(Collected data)

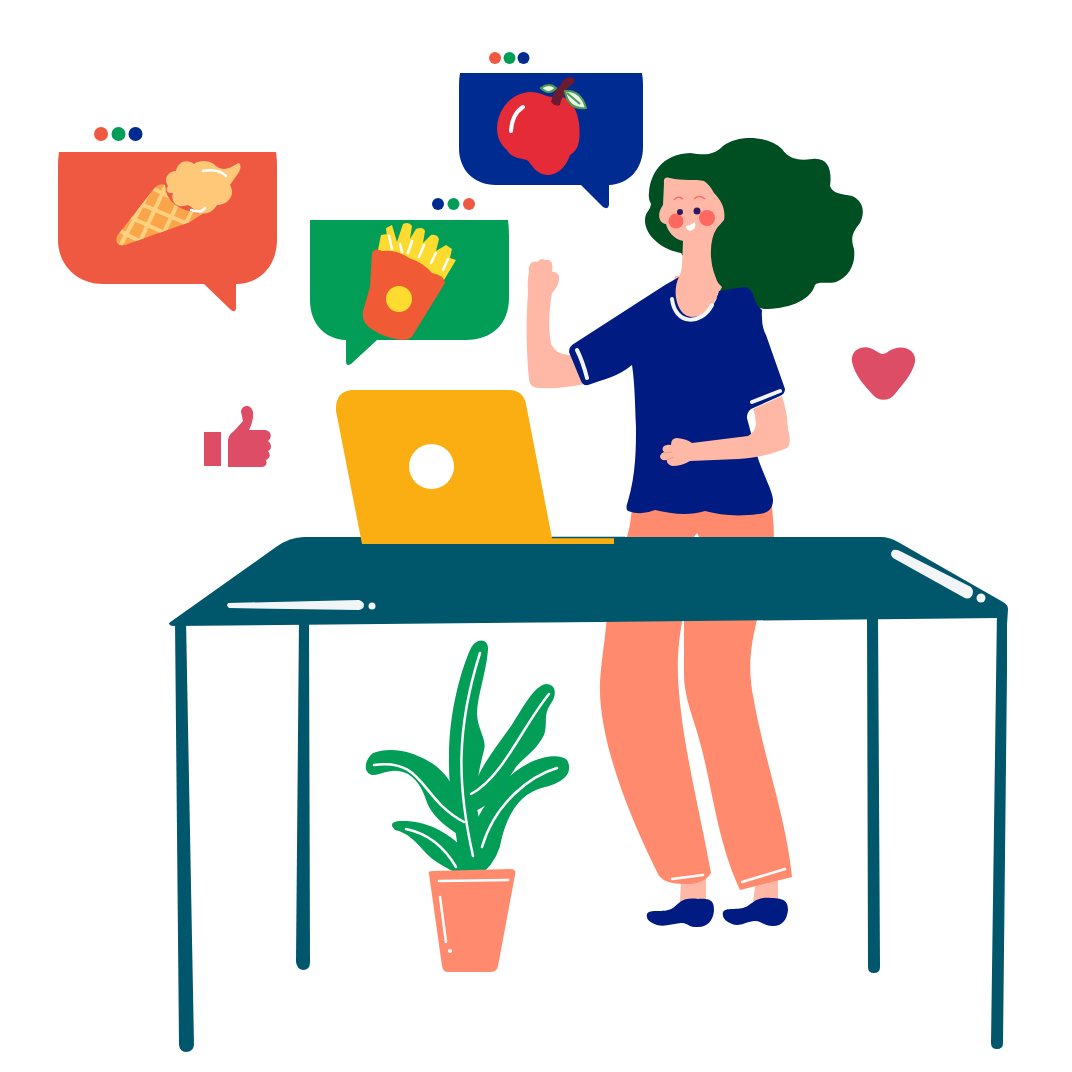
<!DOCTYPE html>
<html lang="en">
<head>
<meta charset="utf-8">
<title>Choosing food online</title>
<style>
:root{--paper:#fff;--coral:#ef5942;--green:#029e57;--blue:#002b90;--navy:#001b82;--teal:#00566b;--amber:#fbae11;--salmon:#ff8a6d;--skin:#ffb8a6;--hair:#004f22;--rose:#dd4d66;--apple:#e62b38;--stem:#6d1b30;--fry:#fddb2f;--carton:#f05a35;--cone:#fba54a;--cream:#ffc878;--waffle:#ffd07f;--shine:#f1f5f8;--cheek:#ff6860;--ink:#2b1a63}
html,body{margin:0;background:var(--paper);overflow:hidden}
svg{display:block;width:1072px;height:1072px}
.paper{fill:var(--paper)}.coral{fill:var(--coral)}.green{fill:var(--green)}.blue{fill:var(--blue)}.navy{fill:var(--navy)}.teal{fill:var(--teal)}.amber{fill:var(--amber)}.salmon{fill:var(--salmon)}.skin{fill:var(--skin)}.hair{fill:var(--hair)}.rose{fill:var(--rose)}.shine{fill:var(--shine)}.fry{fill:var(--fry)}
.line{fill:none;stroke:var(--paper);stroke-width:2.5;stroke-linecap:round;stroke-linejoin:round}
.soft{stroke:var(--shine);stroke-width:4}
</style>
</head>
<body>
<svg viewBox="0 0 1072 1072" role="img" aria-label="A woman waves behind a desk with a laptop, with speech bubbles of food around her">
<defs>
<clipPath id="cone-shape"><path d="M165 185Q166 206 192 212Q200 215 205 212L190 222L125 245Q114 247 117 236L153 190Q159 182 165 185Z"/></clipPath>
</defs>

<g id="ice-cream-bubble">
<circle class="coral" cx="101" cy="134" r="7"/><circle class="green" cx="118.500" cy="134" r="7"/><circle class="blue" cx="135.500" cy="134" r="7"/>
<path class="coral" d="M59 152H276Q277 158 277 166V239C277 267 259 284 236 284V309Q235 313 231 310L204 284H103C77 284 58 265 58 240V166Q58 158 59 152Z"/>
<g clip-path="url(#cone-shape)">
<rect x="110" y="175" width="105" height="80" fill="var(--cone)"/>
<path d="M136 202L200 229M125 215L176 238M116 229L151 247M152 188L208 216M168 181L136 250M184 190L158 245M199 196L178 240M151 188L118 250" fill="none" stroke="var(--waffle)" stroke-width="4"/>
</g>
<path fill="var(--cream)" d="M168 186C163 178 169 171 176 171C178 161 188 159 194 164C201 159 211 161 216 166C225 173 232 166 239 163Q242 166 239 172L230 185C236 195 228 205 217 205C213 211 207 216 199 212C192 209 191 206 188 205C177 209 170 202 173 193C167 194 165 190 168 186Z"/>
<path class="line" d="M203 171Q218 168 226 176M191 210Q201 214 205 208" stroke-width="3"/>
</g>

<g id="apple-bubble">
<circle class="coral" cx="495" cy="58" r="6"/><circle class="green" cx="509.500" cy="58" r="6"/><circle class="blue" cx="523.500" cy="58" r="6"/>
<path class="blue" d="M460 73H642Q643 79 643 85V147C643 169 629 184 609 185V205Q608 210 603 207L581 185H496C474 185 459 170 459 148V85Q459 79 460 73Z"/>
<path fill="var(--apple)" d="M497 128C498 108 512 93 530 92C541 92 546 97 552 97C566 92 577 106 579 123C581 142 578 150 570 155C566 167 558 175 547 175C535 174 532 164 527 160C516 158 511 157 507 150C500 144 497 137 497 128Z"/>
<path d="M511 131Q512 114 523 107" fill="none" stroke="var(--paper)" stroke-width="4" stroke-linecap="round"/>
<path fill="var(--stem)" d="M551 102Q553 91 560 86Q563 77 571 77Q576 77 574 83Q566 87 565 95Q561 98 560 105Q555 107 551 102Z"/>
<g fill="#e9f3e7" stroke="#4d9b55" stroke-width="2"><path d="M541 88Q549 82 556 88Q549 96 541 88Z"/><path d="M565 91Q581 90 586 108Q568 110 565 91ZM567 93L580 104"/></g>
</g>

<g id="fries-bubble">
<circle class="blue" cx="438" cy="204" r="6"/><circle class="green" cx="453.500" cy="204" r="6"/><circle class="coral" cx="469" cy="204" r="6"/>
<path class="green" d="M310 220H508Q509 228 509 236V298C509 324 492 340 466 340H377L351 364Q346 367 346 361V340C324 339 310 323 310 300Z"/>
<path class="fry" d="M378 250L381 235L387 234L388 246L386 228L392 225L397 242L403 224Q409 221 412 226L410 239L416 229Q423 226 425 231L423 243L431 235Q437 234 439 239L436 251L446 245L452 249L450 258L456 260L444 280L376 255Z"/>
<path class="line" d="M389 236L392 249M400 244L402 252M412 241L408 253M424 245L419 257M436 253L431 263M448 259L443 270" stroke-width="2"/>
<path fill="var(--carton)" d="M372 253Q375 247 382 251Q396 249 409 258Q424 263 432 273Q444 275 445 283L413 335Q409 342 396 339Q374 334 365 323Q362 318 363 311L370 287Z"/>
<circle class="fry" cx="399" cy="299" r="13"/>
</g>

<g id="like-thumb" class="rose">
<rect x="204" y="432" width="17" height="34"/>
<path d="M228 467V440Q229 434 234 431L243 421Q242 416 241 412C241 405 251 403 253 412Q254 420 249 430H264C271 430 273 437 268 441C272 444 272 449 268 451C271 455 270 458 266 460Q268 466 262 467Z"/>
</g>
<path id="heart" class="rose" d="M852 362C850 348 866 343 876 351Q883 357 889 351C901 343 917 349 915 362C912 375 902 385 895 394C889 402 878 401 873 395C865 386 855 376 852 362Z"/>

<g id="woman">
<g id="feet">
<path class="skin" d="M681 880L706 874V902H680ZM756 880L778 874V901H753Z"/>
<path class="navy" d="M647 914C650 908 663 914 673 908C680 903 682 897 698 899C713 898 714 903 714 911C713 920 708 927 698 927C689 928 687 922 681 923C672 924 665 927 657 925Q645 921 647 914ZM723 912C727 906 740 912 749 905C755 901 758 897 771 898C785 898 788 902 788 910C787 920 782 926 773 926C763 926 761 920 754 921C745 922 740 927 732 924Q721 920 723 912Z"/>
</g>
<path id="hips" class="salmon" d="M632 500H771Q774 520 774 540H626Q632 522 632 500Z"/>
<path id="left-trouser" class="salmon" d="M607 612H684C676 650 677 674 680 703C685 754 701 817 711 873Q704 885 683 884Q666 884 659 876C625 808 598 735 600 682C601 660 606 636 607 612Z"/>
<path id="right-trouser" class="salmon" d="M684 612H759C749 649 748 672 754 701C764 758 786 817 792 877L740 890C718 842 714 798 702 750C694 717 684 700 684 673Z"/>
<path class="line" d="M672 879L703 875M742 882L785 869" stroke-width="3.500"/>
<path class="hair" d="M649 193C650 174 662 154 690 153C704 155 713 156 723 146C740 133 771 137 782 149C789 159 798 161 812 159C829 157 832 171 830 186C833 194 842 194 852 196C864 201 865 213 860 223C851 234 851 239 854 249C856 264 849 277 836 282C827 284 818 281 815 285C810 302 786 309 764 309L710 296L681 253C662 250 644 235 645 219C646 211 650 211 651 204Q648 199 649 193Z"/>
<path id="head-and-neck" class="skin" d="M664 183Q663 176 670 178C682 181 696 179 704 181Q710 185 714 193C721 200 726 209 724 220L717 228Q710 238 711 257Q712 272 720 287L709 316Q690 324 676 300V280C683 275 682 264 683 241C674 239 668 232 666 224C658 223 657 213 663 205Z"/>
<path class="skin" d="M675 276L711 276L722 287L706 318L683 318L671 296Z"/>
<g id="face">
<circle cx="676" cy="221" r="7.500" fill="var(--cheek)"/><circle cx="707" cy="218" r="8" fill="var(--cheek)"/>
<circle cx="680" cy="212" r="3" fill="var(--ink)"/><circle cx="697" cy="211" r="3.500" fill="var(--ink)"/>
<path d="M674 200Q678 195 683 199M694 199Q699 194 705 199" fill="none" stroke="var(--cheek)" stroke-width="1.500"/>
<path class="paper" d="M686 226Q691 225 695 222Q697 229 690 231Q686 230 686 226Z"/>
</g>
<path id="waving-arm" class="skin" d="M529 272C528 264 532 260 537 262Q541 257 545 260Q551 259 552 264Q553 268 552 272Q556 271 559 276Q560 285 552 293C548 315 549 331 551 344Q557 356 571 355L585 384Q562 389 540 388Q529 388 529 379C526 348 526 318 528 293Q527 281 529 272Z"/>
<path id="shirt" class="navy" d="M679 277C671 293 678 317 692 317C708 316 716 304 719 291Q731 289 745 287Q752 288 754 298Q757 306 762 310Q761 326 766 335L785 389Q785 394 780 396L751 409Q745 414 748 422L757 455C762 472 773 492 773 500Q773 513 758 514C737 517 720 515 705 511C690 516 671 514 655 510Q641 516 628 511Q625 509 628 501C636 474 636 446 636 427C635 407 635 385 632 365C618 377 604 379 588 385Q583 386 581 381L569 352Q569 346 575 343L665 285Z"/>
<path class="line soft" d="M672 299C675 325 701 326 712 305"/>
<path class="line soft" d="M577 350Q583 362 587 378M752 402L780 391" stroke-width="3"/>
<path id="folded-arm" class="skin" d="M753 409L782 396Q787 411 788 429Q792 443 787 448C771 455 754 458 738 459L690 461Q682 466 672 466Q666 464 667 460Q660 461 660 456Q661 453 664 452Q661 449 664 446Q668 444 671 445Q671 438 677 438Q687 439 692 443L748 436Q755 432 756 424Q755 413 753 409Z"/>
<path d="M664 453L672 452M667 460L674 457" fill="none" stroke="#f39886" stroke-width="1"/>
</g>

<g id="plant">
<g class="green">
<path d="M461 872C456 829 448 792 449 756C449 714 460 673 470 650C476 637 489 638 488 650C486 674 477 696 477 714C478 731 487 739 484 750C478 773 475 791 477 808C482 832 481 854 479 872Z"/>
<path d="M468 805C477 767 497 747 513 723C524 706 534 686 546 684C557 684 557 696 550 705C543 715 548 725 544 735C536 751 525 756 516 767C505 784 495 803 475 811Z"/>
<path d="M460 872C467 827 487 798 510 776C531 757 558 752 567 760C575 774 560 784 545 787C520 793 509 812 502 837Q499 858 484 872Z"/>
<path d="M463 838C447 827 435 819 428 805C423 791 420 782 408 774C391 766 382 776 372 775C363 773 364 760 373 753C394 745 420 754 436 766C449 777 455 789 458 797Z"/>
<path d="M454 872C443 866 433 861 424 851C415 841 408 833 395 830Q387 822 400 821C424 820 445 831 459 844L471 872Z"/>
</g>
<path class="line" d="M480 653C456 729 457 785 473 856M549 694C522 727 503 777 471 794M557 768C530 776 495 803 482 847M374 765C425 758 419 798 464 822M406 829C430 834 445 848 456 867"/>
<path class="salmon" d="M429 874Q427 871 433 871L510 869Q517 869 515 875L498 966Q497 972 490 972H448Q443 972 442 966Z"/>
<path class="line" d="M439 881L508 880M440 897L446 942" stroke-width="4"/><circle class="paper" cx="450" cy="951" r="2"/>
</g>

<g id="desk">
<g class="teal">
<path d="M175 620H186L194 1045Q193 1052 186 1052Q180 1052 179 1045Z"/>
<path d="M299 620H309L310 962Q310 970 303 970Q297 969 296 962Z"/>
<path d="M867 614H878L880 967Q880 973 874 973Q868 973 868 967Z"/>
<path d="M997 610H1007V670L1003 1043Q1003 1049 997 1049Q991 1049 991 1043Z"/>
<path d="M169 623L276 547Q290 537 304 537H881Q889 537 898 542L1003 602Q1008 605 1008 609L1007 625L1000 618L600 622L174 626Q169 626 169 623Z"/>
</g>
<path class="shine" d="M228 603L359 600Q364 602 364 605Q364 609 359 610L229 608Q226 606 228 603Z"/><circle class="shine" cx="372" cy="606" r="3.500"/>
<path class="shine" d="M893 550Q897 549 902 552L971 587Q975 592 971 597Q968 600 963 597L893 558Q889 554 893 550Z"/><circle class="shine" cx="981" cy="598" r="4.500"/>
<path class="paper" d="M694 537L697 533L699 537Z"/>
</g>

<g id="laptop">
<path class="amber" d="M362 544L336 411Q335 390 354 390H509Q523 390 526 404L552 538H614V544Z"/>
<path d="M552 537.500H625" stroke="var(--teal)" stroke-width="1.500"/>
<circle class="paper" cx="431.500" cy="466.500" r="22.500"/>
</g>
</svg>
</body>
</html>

## Task to carry out
The lines holding the word "green" are the answer. Find them in the entries and copy them.

## Exercise response
:root{--paper:#fff;--coral:#ef5942;--green:#029e57;--blue:#002b90;--navy:#001b82;--teal:#00566b;--amber:#fbae11;--salmon:#ff8a6d;--skin:#ffb8a6;--hair:#004f22;--rose:#dd4d66;--apple:#e62b38;--stem:#6d1b30;--fry:#fddb2f;--carton:#f05a35;--cone:#fba54a;--cream:#ffc878;--waffle:#ffd07f;--shine:#f1f5f8;--cheek:#ff6860;--ink:#2b1a63}
.paper{fill:var(--paper)}.coral{fill:var(--coral)}.green{fill:var(--green)}.blue{fill:var(--blue)}.navy{fill:var(--navy)}.teal{fill:var(--teal)}.amber{fill:var(--amber)}.salmon{fill:var(--salmon)}.skin{fill:var(--skin)}.hair{fill:var(--hair)}.rose{fill:var(--rose)}.shine{fill:var(--shine)}.fry{fill:var(--fry)}
<circle class="coral" cx="101" cy="134" r="7"/><circle class="green" cx="118.500" cy="134" r="7"/><circle class="blue" cx="135.500" cy="134" r="7"/>
<circle class="coral" cx="495" cy="58" r="6"/><circle class="green" cx="509.500" cy="58" r="6"/><circle class="blue" cx="523.500" cy="58" r="6"/>
<circle class="blue" cx="438" cy="204" r="6"/><circle class="green" cx="453.500" cy="204" r="6"/><circle class="coral" cx="469" cy="204" r="6"/>
<path class="green" d="M310 220H508Q509 228 509 236V298C509 324 492 340 466 340H377L351 364Q346 367 346 361V340C324 339 310 323 310 300Z"/>
<g class="green">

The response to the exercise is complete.